Previously on Torchwood: Miracle Day: Gwen was deported! Rex was headed back to the CIA! Esther was driving Jack to an unknown destination, forcing us to spend the week in a state of terror over the possibility that Captain Jack Harkness, our so-handsome-I-question-my-sexuality hero, could—*gasp*—die. Oh, how I've been shaking in my boots for the last seven days!
But to no one's surprise, Jack lived. How? Who cares—the writers certainly didn't. "The Gathering" took place two months after the events of last week's "End Of The Road," which was simultaneously brilliant and a cop-out. Brilliant because the episode essentially served as a reset button for the series, which was in dire need of a fresh start after the last few episodes pushed the show into the orbit of planet Irrelevant. Cop-out because oh my god what was the real point of flashing back to the 1920s and spending an episode at Casa de Dead Italian Lover? Maybe the finale will bring all of that back and make me look like an idiot. I hope so.

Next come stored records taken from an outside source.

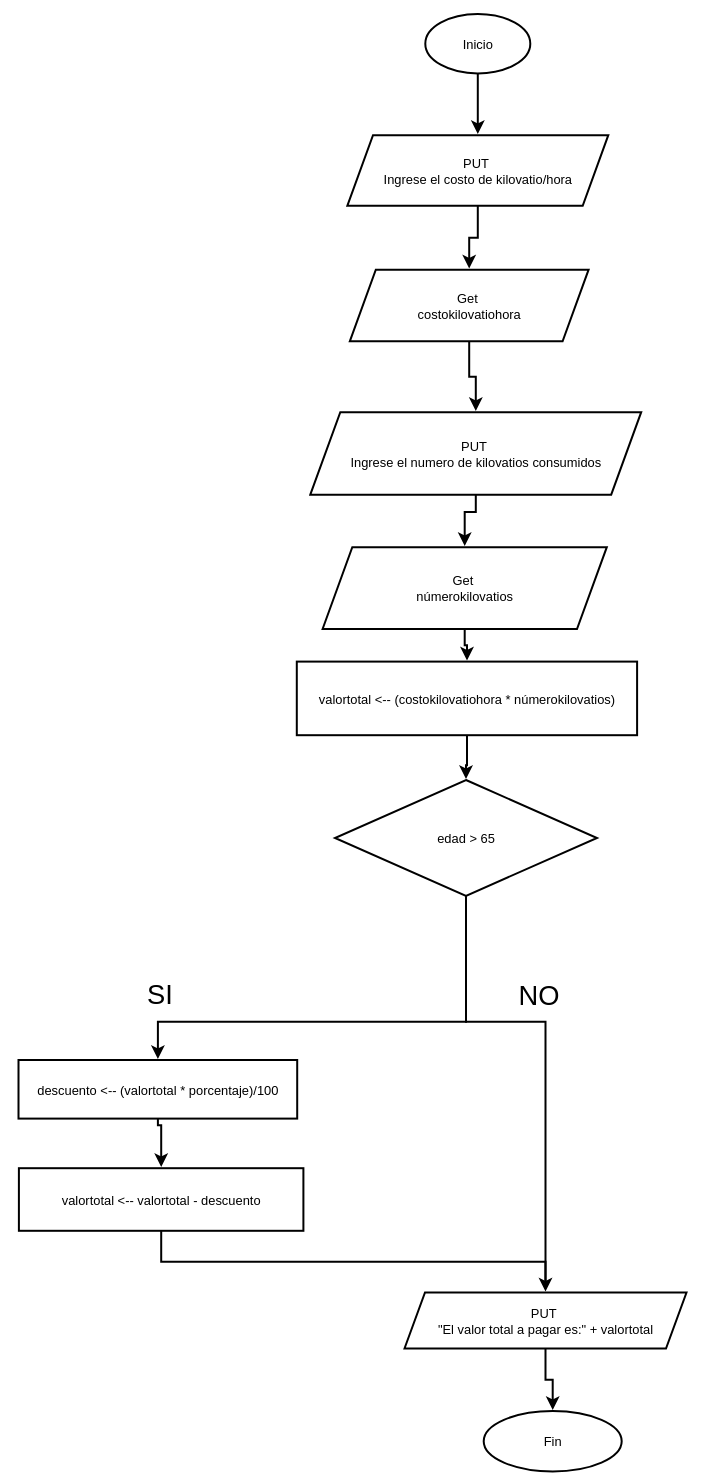
<!DOCTYPE html>
<html lang="es">
<head>
<meta charset="utf-8">
<title>Diagrama de flujo: valor total a pagar</title>
<style>
:root { --paper: #ffffff; --ink: #000000; }
* { box-sizing: border-box; }
html, body { margin: 0; padding: 0; background: var(--paper); }
.flowchart {
  position: relative; width: 704px; height: 1484px; overflow: hidden;
  background: var(--paper); color: var(--ink);
  font: 12.9px/16px "Liberation Sans", Arial, sans-serif;
}
.drawing { position: absolute; left: 0; top: 0; display: block; }
.shapes, .connectors { fill: none; stroke: var(--ink); stroke-width: 2; stroke-miterlimit: 10; }
.shapes { fill: var(--paper); }
.arrowheads { fill: var(--ink); }
.node {
  position: absolute; left: var(--x); top: var(--y); width: var(--w); height: var(--h);
  margin: 0; padding-top: 2px;
  display: flex; align-items: center; justify-content: center;
  text-align: center; white-space: nowrap;
}
.branch { position: absolute; margin: 0; font-size: 27.3px; line-height: 32px; width: 60px; text-align: center; }
.branch-yes { left: 130px; top: 979px; }
.branch-no { left: 509px; top: 980px; }
</style>
</head>
<body>
<main class="flowchart">
  <svg class="drawing" width="704" height="1484" viewBox="0 0 704 1484" aria-hidden="true">
    <defs>
      <path id="arrowhead" d="M0 0L-7 -14L0 -10.5L7 -14Z"/>
    </defs>
    <g class="connectors">
      <path d="M477.8 73V124"/>
      <path d="M477.8 206V237.7H469.2V258"/>
      <path d="M469.2 341V376.7H475.8V401"/>
      <path d="M475.8 495V512H464.7V536"/>
      <path d="M464.7 629V645.3H467V650"/>
      <path d="M467 735V765.3H466V769"/>
      <path d="M466 896V1021.7H157.9V1049"/>
      <path d="M466 896V1021.7H545.5V1281"/>
      <path d="M157.9 1119V1125.3H161.2V1157"/>
      <path d="M161.2 1231V1261.7H545.5V1281"/>
      <path d="M545.5 1349V1379.7H552.7V1400"/>
    </g>
    <g class="arrowheads">
      <use href="#arrowhead" x="477.8" y="134"/>
      <use href="#arrowhead" x="469.2" y="268.5"/>
      <use href="#arrowhead" x="475.8" y="411"/>
      <use href="#arrowhead" x="464.7" y="546"/>
      <use href="#arrowhead" x="467" y="660.5"/>
      <use href="#arrowhead" x="466" y="779"/>
      <use href="#arrowhead" x="157.9" y="1059"/>
      <use href="#arrowhead" x="161.2" y="1167"/>
      <use href="#arrowhead" x="545.5" y="1291.5"/>
      <use href="#arrowhead" x="552.7" y="1410"/>
    </g>
    <g class="shapes">
      <ellipse cx="477.8" cy="43.7" rx="52.5" ry="29.7"/>
      <polygon points="347.3,205.8 373,135.2 608.3,135.2 582.7,205.8"/>
      <polygon points="349.8,341.3 375.8,269.7 588.6,269.7 562.6,341.3"/>
      <polygon points="310.3,494.7 340.3,412.2 641.2,412.2 611.2,494.7"/>
      <polygon points="322.6,629 352.3,547.2 606.8,547.2 577,629"/>
      <rect x="296.8" y="661.6" width="340.3" height="73.6"/>
      <polygon points="466,780 597,838 466,895.8 335,838"/>
      <rect x="18.5" y="1060" width="278.7" height="58.6"/>
      <rect x="18.9" y="1168.2" width="284.5" height="62.6"/>
      <polygon points="404.5,1348.5 425,1292.5 686.5,1292.5 666,1348.5"/>
      <ellipse cx="552.7" cy="1441.2" rx="69" ry="30.2"/>
    </g>
  </svg>

  <p class="node" style="--x:425px;--y:14px;--w:105.6px;--h:59px">Inicio</p>
  <p class="node" style="--x:347.3px;--y:135px;--w:261px;--h:71px">PUT&nbsp;<br>Ingrese el costo de kilovatio/hora</p>
  <p class="node" style="--x:349.8px;--y:270px;--w:238.8px;--h:71px">Get&nbsp;<br>costokilovatiohora</p>
  <p class="node" style="--x:310.3px;--y:412px;--w:331px;--h:83px">PUT&nbsp;<br>Ingrese el numero de kilovatios consumidos</p>
  <p class="node" style="--x:322.6px;--y:547px;--w:284.2px;--h:82px">Get&nbsp;<br>númerokilovatios</p>
  <p class="node" style="--x:296.8px;--y:662px;--w:340.3px;--h:73px">valortotal &lt;-- (costokilovatiohora * númerokilovatios)</p>
  <p class="node" style="--x:335px;--y:780px;--w:262px;--h:116px">edad &gt; 65</p>
  <p class="branch branch-yes">SI</p>
  <p class="branch branch-no">NO</p>
  <p class="node" style="--x:18.5px;--y:1060px;--w:278.7px;--h:59px">descuento &lt;-- (valortotal * porcentaje)/100</p>
  <p class="node" style="--x:18.9px;--y:1168px;--w:284.5px;--h:63px">valortotal &lt;-- valortotal - descuento</p>
  <p class="node" style="--x:404.5px;--y:1292px;--w:282px;--h:57px">PUT&nbsp;<br>"El valor total a pagar es:" + valortotal</p>
  <p class="node" style="--x:483.7px;--y:1411px;--w:138px;--h:60px">Fin</p>
</main>
</body>
</html>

But regardless of what happened before "The Gathering," the episode itself was pretty good, and I don't know if that's by comparison or on its own. The biggest difference between "The Gathering" and the three previous installments of Torchwood: Miracle Day (everything after "The Categories of Life," which might have been the series' highpoint) was that it actually made some progress. About as much happened during "The Gathering" as in the last three episodes combined. It went back to the pace of the season's early episodes constantly moving things forward (or at least making its side-steps interesting). Let's face it, Miracle Day could have could have gotten away with a six-episode season, and probably would have been better for it.
The big reveal of "The Gathering" was the Blessing. It isn't Jack, as many suspected. It looks like a gigantic, chapped, vertical sphincter and extends all the way through the center of the Earth, popping out in Shanghai and its—what's the word they used? Oh yeah—"antipode," Buenos Aires. This forced the team to split up, with Rex and Esther headed to Argentina and Jack, Gwen, and Oswald (Oswald? More on that in a second) off to China for what Jack said was their "biggest mission yet." I normally would have groaned over such blatant self-horn-tooting, but Jack managed to exhibit such childlike enthusiasm that it was impossible not to get caught up in the moment. Oh Jack, I'm putty in your cleft chin.
But let's get back to Oswald. How the heck did he get caught up in this thing? One problem I've had with Torchwood: Miracle Day (and Children of Earth) is that, toward the end of the series, the script ends up being held together with tape, glue, old chewing gum, and a little bit of snot. In Oswald's case, the writers obviously needed to find a way to get him to China with Jack and Gwen (for whatever reason that we'll find out next week). So they had him fly in from the States to seek out Gwen and put him in a room while Torchwood formed its ultra-secret plan, allowing him to blackmail his way into the gang by threatening to tell everyone what he just overheard. Fact: No members of an super-secret underground organization would plot their save-the-world Pièce de résistance with a convicted murderer, child-rapist, and potential arch-enemy in the next room. But that's what happened on Torchwood.
The coolest to happen in the episode, at least in my opinion, was Jack's blood being pulled toward the Blessing. For one, it looked really cool. For two, it clearly links Jack to the Blessing and will hopefully tie things together nicely. I'm really looking forward to seeing Rex's arm get pulled out of its socket when his briefcase full of Jack's plasma gets yanked toward the Buenos Aires end of the Blessing. That'll be a hoot.
One other step the show has taken in the right direction is creating a clear-cut villain out of Charlotte, the mole inside the CIA. Damn, I hate that b*tch so much and want her to die! But at least we have someone to hate after several episodes' worth of minor villains. Even Oswald has become likable in a weird sort of way, and who can hate Jilly? It's nearly impossible not to constantly fall in love with Lauren Ambrose.
We've got one more episode of Torchwood: Miracle Day left, and it's going to have to explain a heck of a lot. As of now, things are at least moving in the right direction. But even if the finale lands a perfect dismount, I'll find it difficult to recommend the series as a whole. What do you think?
... Soooo, are aliens behind this or what?
... How would you describe the Blessing? Does "chapped vertical sphincter" do it justice? Could the Blessing be God's butt?
... How suspenseful was that scene where those jerkwads were looking for Gwen's dad? Answer: VERY.